In time of war the name of Wellington used to be employed by the bonnes to subdue refractory infants. The following version of a nursery rhyme is said to have been familiar in France thirty or forty years ago.… (4)
And The Westminster Review (1848) noted:
Whatever may be the sins of the Jesuits, there can be no question but that their name has been, and is, often made use of as a mere word of fear to frighten grown children with – as the name of the Duke of Wellington, we are told, was, some years ago, among nurses in France; and many of the goblin tales concerning the order are probably about as true as the description of his Grace in the nursery song:
Tall he is, as a Rouen steeple,
And his teeth like iron saws,
Breakfasts, dines on naughty people,
Crunches babies in his jaws. (5)
So perhaps “Old Nosey” was as much the bogeyman to French children as Napoleon was to their English counterparts.
You might also enjoy:
- Lucia Elizabeth Balcombe Abell, Recollections of the Emperor Napoleon, during the First Three Years of His Captivity on the Island of St. Helena(London, 1844), p. 12.
- Gilbert A. à Beckett, “Bonaparte at Miss Frounce’s School,” in Douglas Jerrold (ed.), The Illuminated Magazine, Vol. 1 (London, May-October 1843), pp. 23-24.
- M. Broadley, The Three Dorset Captains at Trafalgar (London, 1906), p. 148.
- Wellington Anecdotes: A Collection of Sayings and Doings of the Great Duke, Vol. 5 (London, 1852), p. 41.
- The Westminster Review, Vol. 48, No. 95 (London, January 1848), pp. 269-270.

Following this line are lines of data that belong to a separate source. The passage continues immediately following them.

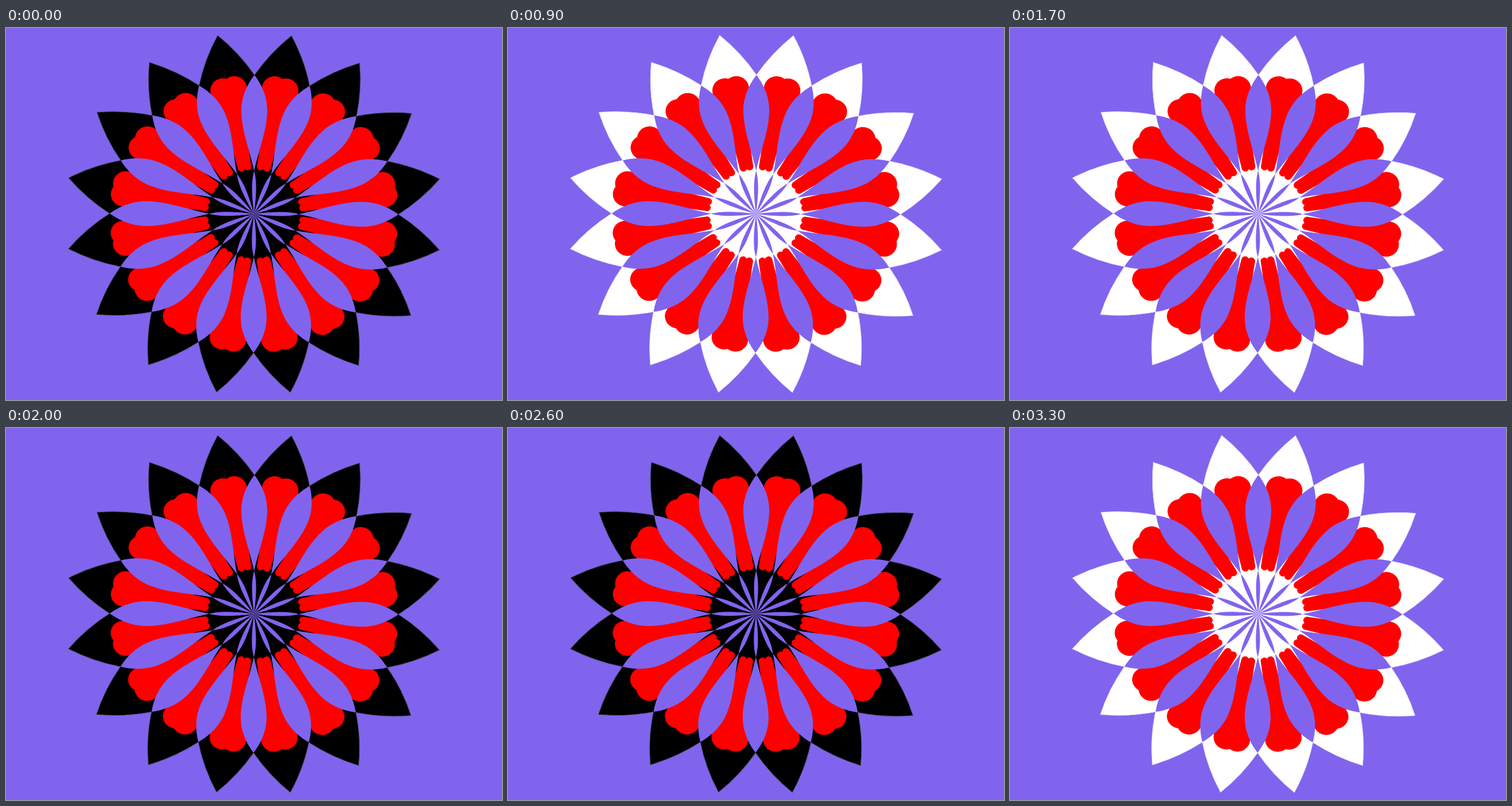
These frames come from a looping animation (864 by 648 pixels, 3400 ms). An HTML page without scripts:

```html
<!DOCTYPE html>
<html lang="en">
<head>
<meta charset="utf-8">
<title>Flashing flower</title>
<style>
  html, body { margin: 0; width: 100%; height: 100%; overflow: hidden; background: #8064ee; }
  svg { display: block; width: 100vw; height: 100vh; }
  .petals { fill: #000; stroke: #4a4658; animation: flash 200ms step-end infinite; }
  .red { fill: #f00; }
  .gaps { fill: #8064ee; }
  @keyframes flash {
    0% { fill: #000; stroke: #4a4658; }
    50%, 100% { fill: #fff; stroke: #e4defc; }
  }
</style>
</head>
<body>
<svg viewBox="0 0 864 648">
  <defs>
    <!-- one sector each, pointing along +x -->
    <g id="petal">
      <path stroke="none" d="M0 0L246.7 49.1Q291.7 30.6 329.5 0Q291.7 -30.6 246.7 -49.1Z"/>
      <path fill="none" d="M246.7 49.1Q291.7 30.6 329.5 0Q291.7 -30.6 246.7 -49.1"/>
    </g>
    <g id="bone">
      <path d="M86 -12L115 -13.5L160 -30L230 -32V32L160 30L115 13.5L86 12Z"/>
      <circle cx="230" cy="-10" r="22"/>
      <circle cx="230" cy="10" r="22"/>
      <circle cx="86" cy="-5.5" r="6.5"/>
      <circle cx="86" cy="5.5" r="6.5"/>
    </g>
    <path id="gap" d="M251.5 0C236 -11.5 214 -22.5 188 -22.5C152 -22.5 120 -9 78 0C62 -4.5 40 -5 0 0C40 5 62 4.5 78 0C120 9 152 22.5 188 22.5C214 22.5 236 11.5 251.5 0Z"/>

    <!-- doubling: 2, 4, 8, 16 copies -->
    <g id="petal2"><use href="#petal"/><use href="#petal" transform="rotate(22.5)"/></g>
    <g id="petal4"><use href="#petal2"/><use href="#petal2" transform="rotate(45)"/></g>
    <g id="petal8"><use href="#petal4"/><use href="#petal4" transform="rotate(90)"/></g>
    <g id="bone2"><use href="#bone"/><use href="#bone" transform="rotate(22.5)"/></g>
    <g id="bone4"><use href="#bone2"/><use href="#bone2" transform="rotate(45)"/></g>
    <g id="bone8"><use href="#bone4"/><use href="#bone4" transform="rotate(90)"/></g>
    <g id="gap2"><use href="#gap"/><use href="#gap" transform="rotate(22.5)"/></g>
    <g id="gap4"><use href="#gap2"/><use href="#gap2" transform="rotate(45)"/></g>
    <g id="gap8"><use href="#gap4"/><use href="#gap4" transform="rotate(90)"/></g>
  </defs>

  <g transform="translate(432 323.9) rotate(.18) scale(1 .9615)">
    <g class="petals" transform="rotate(11.25)">
      <use href="#petal8"/><use href="#petal8" transform="rotate(180)"/>
    </g>
    <g class="red" transform="rotate(11.25)">
      <use href="#bone8"/><use href="#bone8" transform="rotate(180)"/>
    </g>
    <g class="gaps">
      <use href="#gap8"/><use href="#gap8" transform="rotate(180)"/>
    </g>
  </g>
</svg>
</body>
</html>
```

The whole of the young gentlemen . . . were under the firm impression that Bonaparte had landed in England during the night, secured the leg of mutton, and retreated before daylight into the bosom of his own army.
Gilbert à Beckett